I think we can understand that need if we place ourselves back in those days two years ago. The idea that a hostile foreign power might be actively assisting the Republican presidential campaign or that that campaign might be in league with that power was an almost inexplicable suggestion. The more legally precise term ‘conspiracy’ makes more sense today. But I don’t think you can really get to that reasoning without knowing about the elaborate and multi-pronged Russian campaign or the ever-unfolding list of meetings and contacts between the Trump campaign and various Russian operatives. Once you know those you can think more concretely about certain connections and whether particular chains of events that might constitute specific crimes. But at the outset things were much more amorphous and confused. It wasn’t at all clear what had happened or just what the hierarchies of different severities would be. The novelty and incredibility of what was being discussed was at war with the kind of precision or legal terminology many now crave.
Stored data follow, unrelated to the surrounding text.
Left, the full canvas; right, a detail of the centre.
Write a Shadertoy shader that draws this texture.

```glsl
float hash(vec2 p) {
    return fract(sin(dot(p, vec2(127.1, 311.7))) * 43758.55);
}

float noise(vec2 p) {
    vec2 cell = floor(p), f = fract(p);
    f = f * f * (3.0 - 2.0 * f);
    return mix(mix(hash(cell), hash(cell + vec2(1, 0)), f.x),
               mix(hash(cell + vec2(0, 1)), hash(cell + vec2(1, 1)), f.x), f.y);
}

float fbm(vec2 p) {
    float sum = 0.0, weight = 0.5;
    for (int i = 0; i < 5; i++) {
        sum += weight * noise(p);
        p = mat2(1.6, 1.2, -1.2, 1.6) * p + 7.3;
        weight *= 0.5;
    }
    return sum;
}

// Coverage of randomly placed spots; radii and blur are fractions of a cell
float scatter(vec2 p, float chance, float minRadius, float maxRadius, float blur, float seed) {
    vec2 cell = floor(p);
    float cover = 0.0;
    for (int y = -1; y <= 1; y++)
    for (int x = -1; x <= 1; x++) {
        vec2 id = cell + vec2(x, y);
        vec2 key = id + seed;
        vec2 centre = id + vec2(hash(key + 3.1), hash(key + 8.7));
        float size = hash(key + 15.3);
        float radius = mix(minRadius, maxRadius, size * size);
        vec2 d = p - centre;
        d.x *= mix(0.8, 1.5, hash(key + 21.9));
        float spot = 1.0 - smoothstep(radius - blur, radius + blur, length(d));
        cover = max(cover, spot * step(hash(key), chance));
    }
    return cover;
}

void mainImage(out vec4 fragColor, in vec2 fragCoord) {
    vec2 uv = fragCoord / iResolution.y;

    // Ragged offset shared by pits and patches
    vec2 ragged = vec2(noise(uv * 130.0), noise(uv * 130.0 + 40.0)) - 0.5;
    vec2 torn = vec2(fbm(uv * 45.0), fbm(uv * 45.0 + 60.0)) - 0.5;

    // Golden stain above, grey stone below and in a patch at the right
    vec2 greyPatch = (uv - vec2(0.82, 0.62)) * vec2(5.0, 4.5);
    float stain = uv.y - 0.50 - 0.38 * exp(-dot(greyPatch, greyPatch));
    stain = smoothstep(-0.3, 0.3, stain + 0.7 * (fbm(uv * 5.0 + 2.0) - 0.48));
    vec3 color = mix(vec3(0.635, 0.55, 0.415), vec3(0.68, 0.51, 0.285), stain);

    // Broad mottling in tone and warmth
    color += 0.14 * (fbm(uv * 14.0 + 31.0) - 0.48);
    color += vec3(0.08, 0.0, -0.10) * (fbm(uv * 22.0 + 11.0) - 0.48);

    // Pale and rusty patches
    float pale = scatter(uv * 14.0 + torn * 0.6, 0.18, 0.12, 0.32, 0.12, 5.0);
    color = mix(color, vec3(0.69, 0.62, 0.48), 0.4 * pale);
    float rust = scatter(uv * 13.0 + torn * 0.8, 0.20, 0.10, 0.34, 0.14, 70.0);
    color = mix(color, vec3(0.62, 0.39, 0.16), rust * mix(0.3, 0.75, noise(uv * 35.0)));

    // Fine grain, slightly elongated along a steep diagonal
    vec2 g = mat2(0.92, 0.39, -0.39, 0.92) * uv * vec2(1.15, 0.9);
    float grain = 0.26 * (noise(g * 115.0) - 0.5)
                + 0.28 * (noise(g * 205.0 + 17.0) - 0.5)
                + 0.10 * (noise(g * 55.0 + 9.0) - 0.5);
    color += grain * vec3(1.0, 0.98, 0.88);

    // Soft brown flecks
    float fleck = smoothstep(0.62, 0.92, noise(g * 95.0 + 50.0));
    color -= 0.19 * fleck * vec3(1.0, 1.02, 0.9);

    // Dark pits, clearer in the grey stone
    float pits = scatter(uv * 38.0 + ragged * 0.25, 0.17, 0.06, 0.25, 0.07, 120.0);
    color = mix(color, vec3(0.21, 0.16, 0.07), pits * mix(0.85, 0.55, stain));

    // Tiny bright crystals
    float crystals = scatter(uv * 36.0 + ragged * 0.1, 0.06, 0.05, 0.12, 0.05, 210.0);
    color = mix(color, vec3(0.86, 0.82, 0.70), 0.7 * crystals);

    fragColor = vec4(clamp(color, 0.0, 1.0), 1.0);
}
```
One possible clue comes from another point I haven’t discussed yet. Not only did Mook not use the term “collusion”, he didn’t actually accuse the campaign of what most of us would now call “collusion”. He didn’t say the Trump campaign was in on it, or working with Russia or conspiring with Russia. He simply claimed, on the basis of what he said the campaign was hearing from “experts”, that the emails were hacked by Russian state actors (already semi-public information by this point) and that they were being released through Wikileaks to help Donald Trump. Here’s how Mook put it to Jake Tapper and then how Tapper put the question to Donald Trump Jr a short time later.

Just what was being talked about then evolved over the course of the day. On CNN, Mook pressed Russian support for Donald Trump and Tapper kept the focus there. It was George Stephanopolous who pressed Mook on whether he was suggesting ties between Trump and Putin’s government. Later in the show he put the question more broadly to Paul Manafort, asking him about “troubling signs of ties between the Putin regime and your campaign”. That yielded what appears to be Manafort’s most categorical denial.

The idea that Russia was intervening to help elect Trump and the idea that Trump and Russia were somehow working together were mixed up and discussed almost interchangeably. The Examiner mashed both exchanges together as claims of “collusion”. The fact that these are dramatically different scenarios, which seems obvious to us today, doesn’t seem that clear. And yet it’s not clear that this earlier conflation isn’t the more logical approach. One party doesn’t normally do a major and risky favor for another party if the two have nothing to do with each other. It’s possible. But it’s hardly the default assumption. Here we get to the heart of the issue. This vague and by design mushy and elusive word seemed so natural and inescapable because it was so hard to figure, so hard to contemplate what might be happening and what it would mean if certain facts were ascertained.

Building on Clark’s reconstruction, The Examiner gets apparent pride of place for first using the word. But if Morrongiello and Giaritelli or ABC hadn’t, it seems all but certain that someone else, quickly, would have. Like a new biological niche shaping a new life form that would fill it, it was an almost organic process rather than someone first spinning the issue or applying a template of their own interpretation which simply caught on. It still makes sense, even though “conspiracy” is a more legally meaningful term, because we are still trying to make sense of not simply what happened but what it means that it did. The entire saga is one our system of government and history leaves us largely unprepared to grapple with.

Latest Editors' Blog
Masthead Masthead
Founder & Editor-in-Chief:
Executive Editor:
Managing Editor:
Associate Editor:
Editor at Large:
General Counsel:
Head of Product:
Director of Technology:
Associate Publisher:
Front End Developer:
Senior Designer: